TASK REQUIREMENTS — If a line in the data below contains the word "hidden", copy it out.

------

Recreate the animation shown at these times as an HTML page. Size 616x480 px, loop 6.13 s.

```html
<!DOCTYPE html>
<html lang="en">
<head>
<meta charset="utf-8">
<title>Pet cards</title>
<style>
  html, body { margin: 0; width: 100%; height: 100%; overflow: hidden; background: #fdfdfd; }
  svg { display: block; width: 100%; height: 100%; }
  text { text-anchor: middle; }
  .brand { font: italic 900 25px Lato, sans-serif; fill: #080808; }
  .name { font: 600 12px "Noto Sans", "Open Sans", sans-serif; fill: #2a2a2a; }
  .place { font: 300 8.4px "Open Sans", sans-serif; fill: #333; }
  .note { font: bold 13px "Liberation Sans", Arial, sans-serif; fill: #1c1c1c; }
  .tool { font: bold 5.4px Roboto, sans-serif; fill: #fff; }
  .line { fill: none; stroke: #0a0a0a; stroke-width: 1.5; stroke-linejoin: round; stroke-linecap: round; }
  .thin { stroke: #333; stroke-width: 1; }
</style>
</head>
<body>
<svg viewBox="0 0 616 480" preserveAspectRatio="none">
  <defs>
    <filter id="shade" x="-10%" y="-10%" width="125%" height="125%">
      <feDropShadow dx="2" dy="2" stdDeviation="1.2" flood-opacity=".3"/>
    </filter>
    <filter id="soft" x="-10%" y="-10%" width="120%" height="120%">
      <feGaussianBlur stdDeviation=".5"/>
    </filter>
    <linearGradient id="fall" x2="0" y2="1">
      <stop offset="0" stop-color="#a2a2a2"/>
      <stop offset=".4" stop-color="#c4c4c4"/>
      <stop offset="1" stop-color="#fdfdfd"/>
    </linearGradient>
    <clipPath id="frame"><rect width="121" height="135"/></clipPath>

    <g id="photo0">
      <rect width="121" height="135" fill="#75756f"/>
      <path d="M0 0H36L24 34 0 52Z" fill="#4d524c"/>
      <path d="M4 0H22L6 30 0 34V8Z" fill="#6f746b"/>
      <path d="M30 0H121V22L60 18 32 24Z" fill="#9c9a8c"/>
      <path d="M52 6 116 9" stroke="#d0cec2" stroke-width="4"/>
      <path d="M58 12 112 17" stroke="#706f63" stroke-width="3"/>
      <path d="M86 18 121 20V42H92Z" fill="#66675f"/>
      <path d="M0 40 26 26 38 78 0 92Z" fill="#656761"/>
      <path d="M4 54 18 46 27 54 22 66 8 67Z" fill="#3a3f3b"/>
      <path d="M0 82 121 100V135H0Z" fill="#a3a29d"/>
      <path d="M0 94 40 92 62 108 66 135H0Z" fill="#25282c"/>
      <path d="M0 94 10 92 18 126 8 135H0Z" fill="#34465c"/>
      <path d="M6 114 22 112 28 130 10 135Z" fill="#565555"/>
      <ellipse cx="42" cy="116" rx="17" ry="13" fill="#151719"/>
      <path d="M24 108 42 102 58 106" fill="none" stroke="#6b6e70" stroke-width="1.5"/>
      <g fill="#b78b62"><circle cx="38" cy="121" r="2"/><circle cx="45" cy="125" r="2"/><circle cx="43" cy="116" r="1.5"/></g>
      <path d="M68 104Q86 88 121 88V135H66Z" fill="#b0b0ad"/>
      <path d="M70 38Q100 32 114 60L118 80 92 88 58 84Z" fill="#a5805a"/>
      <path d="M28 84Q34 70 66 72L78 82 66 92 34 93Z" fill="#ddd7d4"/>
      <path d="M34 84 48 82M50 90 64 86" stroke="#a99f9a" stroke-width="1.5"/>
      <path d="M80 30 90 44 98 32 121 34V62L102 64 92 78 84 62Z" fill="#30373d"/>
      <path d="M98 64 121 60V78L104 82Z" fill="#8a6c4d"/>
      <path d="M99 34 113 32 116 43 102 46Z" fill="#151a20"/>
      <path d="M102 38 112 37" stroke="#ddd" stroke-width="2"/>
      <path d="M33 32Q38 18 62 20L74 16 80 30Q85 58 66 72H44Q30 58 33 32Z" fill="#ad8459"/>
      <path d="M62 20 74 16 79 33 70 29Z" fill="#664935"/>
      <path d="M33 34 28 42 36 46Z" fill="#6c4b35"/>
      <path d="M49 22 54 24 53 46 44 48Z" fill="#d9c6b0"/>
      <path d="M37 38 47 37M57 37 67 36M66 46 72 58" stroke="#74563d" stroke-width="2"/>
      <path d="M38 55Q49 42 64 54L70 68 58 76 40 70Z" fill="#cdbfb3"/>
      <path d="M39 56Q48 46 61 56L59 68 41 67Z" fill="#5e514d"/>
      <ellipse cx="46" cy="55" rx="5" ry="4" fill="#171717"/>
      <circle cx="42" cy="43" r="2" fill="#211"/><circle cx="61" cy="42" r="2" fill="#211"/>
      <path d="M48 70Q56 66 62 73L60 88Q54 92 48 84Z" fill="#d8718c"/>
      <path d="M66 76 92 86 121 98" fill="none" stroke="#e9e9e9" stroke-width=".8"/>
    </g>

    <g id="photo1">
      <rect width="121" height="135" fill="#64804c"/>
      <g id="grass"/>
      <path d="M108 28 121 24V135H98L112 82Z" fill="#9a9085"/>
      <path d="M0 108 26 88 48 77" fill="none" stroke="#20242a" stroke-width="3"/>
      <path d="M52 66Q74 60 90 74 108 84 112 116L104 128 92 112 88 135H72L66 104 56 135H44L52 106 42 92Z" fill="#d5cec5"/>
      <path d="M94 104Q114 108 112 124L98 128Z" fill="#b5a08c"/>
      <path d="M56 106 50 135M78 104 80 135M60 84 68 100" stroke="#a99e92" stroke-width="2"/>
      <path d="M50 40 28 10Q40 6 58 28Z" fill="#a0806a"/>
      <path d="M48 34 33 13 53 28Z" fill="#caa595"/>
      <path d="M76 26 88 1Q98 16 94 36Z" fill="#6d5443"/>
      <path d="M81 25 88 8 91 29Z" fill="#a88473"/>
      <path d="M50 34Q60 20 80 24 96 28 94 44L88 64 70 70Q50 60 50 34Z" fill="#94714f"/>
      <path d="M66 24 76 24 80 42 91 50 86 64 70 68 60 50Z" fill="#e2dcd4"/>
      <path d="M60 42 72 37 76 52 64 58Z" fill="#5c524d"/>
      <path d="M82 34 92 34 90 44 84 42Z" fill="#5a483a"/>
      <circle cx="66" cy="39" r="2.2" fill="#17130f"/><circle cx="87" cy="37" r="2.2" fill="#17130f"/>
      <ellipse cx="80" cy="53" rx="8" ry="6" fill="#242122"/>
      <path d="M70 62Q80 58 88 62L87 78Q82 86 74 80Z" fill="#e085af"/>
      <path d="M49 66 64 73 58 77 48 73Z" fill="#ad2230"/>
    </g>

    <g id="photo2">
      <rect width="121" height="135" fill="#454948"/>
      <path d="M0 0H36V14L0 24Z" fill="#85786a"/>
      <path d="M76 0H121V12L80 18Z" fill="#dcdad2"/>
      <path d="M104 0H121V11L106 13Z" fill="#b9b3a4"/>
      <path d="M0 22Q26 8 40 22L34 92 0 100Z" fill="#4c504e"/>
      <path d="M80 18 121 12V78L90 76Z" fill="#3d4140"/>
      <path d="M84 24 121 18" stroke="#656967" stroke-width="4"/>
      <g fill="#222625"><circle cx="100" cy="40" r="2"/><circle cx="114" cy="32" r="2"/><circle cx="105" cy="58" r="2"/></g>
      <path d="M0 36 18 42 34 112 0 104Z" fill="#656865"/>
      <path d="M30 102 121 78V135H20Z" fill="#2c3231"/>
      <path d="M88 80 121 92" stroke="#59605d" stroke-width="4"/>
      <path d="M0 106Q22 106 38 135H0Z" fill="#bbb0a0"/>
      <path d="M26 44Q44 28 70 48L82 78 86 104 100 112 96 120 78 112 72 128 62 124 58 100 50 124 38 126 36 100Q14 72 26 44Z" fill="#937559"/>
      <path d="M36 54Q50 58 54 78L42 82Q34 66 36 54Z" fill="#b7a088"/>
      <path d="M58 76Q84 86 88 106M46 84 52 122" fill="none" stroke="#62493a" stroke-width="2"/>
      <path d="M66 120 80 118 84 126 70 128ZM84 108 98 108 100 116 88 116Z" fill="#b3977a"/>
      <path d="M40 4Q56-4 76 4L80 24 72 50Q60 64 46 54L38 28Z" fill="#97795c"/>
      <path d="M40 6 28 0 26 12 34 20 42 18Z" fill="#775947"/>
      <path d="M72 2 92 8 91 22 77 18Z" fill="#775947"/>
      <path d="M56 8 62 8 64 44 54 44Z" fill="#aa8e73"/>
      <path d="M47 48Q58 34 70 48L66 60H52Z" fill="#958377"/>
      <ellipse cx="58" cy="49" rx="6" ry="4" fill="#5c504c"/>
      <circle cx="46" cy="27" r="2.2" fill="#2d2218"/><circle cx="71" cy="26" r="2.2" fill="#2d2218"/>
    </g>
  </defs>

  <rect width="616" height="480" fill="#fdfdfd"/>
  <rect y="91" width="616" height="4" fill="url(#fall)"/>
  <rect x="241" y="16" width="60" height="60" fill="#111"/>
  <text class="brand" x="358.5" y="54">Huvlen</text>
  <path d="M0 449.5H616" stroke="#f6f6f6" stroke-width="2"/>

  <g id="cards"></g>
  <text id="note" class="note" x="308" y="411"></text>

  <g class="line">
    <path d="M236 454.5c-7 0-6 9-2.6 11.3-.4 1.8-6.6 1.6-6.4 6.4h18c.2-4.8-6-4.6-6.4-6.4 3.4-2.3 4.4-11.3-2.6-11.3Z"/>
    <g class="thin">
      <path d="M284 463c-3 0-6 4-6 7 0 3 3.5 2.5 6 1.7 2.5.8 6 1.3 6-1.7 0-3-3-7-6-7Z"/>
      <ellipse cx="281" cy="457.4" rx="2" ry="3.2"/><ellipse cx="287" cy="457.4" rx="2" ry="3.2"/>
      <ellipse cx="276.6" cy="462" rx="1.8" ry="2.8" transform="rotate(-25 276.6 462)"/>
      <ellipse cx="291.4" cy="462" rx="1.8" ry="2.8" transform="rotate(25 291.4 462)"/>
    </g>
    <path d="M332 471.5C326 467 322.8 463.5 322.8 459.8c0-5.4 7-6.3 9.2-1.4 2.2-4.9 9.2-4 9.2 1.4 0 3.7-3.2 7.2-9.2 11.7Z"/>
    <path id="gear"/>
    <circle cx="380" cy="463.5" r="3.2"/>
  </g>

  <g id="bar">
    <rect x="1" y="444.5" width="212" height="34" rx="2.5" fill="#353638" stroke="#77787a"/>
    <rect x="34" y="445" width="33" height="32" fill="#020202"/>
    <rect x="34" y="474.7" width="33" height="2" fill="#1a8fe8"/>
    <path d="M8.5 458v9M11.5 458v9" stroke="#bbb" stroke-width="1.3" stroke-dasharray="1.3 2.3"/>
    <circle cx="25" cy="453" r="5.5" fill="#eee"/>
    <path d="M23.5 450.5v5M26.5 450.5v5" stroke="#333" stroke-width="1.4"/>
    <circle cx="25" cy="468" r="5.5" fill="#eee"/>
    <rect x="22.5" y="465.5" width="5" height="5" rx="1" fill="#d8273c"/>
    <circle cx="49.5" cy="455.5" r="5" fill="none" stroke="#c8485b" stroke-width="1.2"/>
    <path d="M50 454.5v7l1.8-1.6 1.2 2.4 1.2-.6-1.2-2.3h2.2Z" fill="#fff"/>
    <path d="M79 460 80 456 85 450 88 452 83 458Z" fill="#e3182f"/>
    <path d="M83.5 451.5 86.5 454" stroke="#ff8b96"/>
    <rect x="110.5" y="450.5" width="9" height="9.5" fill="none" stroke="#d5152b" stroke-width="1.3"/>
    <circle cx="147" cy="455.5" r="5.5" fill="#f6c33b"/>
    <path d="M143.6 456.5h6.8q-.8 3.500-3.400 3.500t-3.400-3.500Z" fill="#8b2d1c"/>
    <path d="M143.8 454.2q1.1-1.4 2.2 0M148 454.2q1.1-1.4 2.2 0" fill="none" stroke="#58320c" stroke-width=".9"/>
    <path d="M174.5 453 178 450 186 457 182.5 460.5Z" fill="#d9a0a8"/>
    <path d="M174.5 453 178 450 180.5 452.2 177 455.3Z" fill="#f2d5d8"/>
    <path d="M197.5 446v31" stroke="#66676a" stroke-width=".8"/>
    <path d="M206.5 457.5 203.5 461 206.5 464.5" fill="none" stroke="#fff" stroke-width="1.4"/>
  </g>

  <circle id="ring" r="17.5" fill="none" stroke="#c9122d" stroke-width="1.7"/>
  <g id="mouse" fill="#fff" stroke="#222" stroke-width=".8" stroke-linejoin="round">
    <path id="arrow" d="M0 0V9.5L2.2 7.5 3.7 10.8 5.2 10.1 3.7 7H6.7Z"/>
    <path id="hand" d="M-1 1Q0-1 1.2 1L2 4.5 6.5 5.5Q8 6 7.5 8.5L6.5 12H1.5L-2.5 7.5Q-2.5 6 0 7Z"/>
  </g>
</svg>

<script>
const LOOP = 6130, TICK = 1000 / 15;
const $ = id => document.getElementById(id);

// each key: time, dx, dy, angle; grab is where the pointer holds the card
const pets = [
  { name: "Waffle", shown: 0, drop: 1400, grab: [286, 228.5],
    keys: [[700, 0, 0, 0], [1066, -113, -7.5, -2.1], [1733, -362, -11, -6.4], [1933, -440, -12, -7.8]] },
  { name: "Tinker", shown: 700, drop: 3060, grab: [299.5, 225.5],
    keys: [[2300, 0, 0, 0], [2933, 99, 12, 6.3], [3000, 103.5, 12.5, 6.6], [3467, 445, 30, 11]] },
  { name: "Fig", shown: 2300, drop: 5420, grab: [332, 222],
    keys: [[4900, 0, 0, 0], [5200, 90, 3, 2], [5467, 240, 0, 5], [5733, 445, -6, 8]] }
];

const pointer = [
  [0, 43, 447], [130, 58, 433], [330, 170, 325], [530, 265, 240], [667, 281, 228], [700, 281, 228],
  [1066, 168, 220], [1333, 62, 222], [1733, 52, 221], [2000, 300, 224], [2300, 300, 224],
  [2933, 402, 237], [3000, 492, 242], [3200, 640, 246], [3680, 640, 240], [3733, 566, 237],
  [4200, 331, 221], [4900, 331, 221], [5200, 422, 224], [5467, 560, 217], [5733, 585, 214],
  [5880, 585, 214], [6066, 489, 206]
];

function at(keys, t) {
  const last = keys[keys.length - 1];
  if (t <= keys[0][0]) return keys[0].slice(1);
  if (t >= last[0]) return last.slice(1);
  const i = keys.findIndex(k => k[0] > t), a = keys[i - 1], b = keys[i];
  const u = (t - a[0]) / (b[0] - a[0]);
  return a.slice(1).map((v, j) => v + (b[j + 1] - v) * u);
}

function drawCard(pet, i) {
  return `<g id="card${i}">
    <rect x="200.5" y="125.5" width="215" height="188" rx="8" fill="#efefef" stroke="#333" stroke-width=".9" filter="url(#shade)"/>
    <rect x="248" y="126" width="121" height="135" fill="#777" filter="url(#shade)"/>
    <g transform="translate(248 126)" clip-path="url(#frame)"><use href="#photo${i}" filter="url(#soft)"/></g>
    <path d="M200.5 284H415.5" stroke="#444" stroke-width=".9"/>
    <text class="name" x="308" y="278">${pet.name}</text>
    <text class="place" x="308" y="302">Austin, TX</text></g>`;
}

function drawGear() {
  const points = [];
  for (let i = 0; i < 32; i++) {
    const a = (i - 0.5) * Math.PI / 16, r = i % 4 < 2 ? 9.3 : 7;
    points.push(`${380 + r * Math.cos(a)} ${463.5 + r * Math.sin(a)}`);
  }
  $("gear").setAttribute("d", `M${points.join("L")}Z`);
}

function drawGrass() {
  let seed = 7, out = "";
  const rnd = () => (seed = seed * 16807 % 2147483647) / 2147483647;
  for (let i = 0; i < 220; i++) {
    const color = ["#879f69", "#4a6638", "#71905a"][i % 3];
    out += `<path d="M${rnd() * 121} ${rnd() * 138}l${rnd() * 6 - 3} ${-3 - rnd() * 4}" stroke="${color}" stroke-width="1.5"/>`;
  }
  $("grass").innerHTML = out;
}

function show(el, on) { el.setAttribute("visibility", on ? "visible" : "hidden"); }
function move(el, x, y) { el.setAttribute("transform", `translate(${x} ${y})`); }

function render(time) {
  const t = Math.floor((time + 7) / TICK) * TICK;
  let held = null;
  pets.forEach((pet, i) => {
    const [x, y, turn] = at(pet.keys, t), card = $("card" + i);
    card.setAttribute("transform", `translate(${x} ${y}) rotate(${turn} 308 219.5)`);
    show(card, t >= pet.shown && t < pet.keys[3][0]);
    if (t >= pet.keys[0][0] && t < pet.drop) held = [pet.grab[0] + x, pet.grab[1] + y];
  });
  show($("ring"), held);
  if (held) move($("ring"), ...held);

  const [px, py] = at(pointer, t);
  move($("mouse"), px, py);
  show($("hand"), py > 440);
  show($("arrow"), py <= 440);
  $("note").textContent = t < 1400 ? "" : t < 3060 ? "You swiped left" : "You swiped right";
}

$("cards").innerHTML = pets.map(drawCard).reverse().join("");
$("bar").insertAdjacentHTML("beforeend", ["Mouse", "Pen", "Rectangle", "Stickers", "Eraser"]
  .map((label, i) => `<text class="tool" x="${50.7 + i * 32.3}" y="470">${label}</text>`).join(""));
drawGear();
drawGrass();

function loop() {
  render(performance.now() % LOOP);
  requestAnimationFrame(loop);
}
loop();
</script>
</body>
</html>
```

------

REPLY —
  html, body { margin: 0; width: 100%; height: 100%; overflow: hidden; background: #fdfdfd; }
function show(el, on) { el.setAttribute("visibility", on ? "visible" : "hidden"); }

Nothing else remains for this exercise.